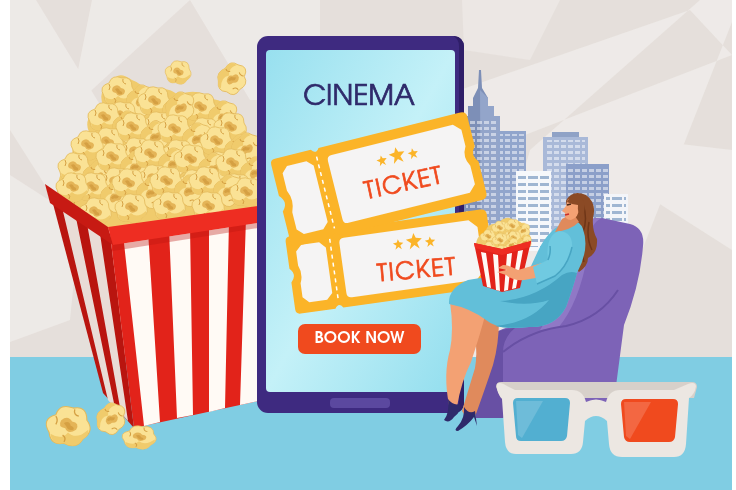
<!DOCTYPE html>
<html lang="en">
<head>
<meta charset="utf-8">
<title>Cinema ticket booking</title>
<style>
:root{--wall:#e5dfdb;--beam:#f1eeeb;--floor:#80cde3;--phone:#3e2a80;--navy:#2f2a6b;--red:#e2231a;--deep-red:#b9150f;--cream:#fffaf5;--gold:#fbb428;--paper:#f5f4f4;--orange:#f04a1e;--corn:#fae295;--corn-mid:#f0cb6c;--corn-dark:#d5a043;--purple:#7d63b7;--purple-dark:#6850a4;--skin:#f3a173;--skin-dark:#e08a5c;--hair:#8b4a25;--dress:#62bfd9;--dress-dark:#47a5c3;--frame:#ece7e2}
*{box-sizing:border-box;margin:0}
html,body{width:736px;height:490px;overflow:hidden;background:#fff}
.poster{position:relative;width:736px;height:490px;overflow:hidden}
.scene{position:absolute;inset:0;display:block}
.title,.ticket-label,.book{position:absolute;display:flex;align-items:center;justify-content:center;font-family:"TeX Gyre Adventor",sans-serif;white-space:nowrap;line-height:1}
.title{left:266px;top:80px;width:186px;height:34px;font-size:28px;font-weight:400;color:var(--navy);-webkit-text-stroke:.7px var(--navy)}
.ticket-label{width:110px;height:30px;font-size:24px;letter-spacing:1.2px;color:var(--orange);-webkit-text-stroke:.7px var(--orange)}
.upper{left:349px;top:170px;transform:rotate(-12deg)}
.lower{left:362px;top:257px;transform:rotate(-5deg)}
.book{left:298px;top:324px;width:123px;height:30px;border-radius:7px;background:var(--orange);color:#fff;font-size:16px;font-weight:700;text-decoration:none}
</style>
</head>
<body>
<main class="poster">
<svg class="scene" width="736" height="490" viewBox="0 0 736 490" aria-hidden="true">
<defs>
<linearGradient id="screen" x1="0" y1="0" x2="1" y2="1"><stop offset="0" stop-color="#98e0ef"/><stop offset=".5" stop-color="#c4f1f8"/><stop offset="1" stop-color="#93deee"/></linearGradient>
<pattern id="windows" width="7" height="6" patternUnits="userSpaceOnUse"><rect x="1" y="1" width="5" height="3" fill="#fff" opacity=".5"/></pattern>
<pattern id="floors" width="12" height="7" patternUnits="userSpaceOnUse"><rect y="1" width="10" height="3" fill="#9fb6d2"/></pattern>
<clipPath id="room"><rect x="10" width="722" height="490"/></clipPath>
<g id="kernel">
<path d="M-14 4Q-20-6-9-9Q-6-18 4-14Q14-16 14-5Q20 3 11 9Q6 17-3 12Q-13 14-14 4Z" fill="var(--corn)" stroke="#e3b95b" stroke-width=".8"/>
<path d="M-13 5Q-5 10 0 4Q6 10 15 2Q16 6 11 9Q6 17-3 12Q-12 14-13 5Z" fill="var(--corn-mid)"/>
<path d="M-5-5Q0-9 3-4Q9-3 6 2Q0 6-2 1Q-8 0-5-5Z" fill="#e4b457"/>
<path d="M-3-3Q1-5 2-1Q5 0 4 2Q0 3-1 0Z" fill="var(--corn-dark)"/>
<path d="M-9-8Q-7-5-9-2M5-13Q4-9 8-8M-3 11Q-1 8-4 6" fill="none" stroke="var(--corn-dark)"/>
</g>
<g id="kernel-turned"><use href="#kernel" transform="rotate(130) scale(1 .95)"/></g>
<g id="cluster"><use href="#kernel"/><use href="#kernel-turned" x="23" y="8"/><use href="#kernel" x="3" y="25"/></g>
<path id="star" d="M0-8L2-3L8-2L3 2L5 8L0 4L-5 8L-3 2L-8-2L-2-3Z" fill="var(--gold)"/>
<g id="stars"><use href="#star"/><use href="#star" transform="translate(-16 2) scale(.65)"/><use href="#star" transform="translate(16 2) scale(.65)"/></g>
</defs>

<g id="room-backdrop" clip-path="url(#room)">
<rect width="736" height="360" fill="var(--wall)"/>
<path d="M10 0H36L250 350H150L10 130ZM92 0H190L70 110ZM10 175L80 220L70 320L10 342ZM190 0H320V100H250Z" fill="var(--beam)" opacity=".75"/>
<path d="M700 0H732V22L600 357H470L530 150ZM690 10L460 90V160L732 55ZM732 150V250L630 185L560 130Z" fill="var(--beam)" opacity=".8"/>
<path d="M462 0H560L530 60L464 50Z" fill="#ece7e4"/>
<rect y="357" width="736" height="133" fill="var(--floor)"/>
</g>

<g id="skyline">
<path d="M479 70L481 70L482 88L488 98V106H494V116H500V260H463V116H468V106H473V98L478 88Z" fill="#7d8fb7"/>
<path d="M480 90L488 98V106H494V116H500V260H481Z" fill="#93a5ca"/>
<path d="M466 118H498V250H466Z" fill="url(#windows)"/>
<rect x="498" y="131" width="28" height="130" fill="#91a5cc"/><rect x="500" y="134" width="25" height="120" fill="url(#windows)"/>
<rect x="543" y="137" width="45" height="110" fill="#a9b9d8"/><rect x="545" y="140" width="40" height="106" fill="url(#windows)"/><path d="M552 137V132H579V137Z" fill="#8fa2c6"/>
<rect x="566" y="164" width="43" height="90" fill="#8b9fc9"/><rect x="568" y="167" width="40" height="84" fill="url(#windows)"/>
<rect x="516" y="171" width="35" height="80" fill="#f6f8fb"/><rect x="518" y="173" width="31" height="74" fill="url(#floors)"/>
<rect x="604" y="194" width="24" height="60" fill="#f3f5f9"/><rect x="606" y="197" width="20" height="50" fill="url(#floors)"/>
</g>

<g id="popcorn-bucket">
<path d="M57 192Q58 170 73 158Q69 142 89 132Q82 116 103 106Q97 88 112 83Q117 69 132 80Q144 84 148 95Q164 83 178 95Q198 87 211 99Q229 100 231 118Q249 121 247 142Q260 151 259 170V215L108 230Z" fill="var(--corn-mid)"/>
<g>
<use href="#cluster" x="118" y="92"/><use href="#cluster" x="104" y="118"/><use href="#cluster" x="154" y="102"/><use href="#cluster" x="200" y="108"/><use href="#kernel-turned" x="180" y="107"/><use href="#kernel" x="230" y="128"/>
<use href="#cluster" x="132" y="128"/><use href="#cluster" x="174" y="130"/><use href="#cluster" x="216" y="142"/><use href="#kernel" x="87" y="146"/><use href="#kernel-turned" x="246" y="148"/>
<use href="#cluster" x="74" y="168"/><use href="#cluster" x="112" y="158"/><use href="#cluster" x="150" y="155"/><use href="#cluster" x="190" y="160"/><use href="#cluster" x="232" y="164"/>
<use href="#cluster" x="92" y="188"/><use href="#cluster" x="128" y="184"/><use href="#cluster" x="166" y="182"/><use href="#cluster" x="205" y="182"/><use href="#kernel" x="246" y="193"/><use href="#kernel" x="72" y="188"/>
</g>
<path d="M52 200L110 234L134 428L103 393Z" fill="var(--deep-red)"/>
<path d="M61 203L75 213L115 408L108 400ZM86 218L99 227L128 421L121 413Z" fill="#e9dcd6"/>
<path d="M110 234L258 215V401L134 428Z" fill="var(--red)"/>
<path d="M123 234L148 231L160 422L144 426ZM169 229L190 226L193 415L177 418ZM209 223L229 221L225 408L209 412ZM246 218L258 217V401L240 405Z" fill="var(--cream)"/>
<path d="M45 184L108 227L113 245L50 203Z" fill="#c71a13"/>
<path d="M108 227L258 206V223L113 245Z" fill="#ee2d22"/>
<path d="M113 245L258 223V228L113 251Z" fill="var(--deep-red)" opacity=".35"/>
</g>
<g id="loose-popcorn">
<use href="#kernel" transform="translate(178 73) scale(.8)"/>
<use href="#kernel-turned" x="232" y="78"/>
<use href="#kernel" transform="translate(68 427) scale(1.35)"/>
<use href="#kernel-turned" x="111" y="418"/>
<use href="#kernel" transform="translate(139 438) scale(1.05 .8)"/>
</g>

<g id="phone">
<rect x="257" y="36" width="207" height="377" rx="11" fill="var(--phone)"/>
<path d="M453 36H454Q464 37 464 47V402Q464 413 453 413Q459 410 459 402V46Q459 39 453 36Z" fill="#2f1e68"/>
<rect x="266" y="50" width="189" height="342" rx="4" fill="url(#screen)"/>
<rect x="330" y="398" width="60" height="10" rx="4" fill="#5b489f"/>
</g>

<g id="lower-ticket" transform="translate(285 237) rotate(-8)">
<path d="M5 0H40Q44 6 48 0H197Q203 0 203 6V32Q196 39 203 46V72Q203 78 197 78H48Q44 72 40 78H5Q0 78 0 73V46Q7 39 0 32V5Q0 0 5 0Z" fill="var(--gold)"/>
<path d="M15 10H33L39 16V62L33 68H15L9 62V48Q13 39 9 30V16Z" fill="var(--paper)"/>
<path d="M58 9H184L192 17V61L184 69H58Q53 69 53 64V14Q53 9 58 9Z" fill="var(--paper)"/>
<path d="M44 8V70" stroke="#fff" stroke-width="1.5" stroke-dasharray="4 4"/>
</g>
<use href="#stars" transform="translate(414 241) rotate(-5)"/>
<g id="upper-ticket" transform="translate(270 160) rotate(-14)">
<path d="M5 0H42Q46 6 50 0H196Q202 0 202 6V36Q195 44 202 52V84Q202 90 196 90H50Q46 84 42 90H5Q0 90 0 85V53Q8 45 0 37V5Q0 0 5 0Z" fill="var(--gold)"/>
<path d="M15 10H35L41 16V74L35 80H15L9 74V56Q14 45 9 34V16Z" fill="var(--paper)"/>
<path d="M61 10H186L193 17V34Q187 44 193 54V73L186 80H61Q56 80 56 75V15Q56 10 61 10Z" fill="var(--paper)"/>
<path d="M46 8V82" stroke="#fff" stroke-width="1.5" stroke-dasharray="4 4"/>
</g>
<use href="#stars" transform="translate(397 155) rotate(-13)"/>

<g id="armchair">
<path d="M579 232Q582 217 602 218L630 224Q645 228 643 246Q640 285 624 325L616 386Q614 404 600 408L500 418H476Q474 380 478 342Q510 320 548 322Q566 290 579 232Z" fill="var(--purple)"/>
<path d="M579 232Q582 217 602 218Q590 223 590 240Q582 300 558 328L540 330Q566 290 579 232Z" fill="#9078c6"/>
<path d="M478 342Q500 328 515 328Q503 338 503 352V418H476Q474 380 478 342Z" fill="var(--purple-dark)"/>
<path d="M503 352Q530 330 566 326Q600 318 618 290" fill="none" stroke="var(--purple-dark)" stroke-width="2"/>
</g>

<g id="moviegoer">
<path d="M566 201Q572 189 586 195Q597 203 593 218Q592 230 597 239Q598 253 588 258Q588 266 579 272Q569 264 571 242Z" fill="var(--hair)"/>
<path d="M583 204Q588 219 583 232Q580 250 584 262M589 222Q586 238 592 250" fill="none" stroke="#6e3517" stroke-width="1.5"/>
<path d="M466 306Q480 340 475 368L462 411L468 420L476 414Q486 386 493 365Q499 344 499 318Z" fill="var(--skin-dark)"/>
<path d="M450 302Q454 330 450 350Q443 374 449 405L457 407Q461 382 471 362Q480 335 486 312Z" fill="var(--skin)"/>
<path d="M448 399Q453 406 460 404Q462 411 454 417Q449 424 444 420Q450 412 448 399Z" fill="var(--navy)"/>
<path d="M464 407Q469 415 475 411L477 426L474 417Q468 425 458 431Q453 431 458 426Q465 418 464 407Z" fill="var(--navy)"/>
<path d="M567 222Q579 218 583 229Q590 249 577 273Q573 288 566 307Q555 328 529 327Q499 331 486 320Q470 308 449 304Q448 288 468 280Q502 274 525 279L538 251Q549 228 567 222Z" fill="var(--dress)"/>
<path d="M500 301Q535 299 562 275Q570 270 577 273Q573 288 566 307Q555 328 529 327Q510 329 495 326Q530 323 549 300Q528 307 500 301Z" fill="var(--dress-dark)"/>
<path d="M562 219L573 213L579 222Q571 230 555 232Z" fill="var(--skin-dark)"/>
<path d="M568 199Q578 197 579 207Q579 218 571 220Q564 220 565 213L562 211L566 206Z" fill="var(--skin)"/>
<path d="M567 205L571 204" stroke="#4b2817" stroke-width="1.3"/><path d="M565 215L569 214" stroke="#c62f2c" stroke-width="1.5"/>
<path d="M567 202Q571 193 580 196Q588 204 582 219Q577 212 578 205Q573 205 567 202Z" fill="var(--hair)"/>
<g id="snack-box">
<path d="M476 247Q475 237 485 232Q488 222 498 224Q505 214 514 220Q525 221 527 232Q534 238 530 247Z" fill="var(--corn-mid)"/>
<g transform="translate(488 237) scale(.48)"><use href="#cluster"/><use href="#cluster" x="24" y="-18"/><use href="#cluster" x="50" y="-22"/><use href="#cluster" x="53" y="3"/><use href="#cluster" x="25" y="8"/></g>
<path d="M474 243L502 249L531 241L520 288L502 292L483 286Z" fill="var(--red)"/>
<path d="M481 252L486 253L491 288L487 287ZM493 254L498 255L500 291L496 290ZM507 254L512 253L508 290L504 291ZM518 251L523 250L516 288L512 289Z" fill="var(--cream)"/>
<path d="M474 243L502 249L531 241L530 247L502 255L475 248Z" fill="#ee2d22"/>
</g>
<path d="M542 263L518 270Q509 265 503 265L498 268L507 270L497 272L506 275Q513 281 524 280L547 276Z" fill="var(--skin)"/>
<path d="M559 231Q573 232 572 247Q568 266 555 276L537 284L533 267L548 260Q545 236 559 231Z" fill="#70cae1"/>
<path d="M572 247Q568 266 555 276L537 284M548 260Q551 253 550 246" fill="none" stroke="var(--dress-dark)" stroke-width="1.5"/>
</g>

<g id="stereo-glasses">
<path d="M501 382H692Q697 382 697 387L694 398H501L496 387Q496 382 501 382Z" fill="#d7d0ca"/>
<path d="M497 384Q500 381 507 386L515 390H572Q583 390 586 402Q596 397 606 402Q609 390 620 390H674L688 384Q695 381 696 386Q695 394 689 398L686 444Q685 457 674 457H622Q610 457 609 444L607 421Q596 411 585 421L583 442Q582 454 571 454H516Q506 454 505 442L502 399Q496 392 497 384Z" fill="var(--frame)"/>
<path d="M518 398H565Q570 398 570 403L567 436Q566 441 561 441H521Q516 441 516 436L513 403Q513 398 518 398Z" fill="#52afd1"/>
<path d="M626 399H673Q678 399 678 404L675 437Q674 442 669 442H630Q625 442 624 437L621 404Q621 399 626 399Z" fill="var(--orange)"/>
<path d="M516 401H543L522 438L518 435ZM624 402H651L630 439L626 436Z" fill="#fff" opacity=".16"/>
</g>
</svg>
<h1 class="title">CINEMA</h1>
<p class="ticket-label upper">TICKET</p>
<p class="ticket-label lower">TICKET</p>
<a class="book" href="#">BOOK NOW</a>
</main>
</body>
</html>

***

PROBLEM REQUIREMENTS: Go through the data, and copy each line in which the word "opacity" appears.

SOLUTION TO THIS PROBLEM:
<pattern id="windows" width="7" height="6" patternUnits="userSpaceOnUse"><rect x="1" y="1" width="5" height="3" fill="#fff" opacity=".5"/></pattern>
<path d="M10 0H36L250 350H150L10 130ZM92 0H190L70 110ZM10 175L80 220L70 320L10 342ZM190 0H320V100H250Z" fill="var(--beam)" opacity=".75"/>
<path d="M700 0H732V22L600 357H470L530 150ZM690 10L460 90V160L732 55ZM732 150V250L630 185L560 130Z" fill="var(--beam)" opacity=".8"/>
<path d="M113 245L258 223V228L113 251Z" fill="var(--deep-red)" opacity=".35"/>
<path d="M516 401H543L522 438L518 435ZM624 402H651L630 439L626 436Z" fill="#fff" opacity=".16"/>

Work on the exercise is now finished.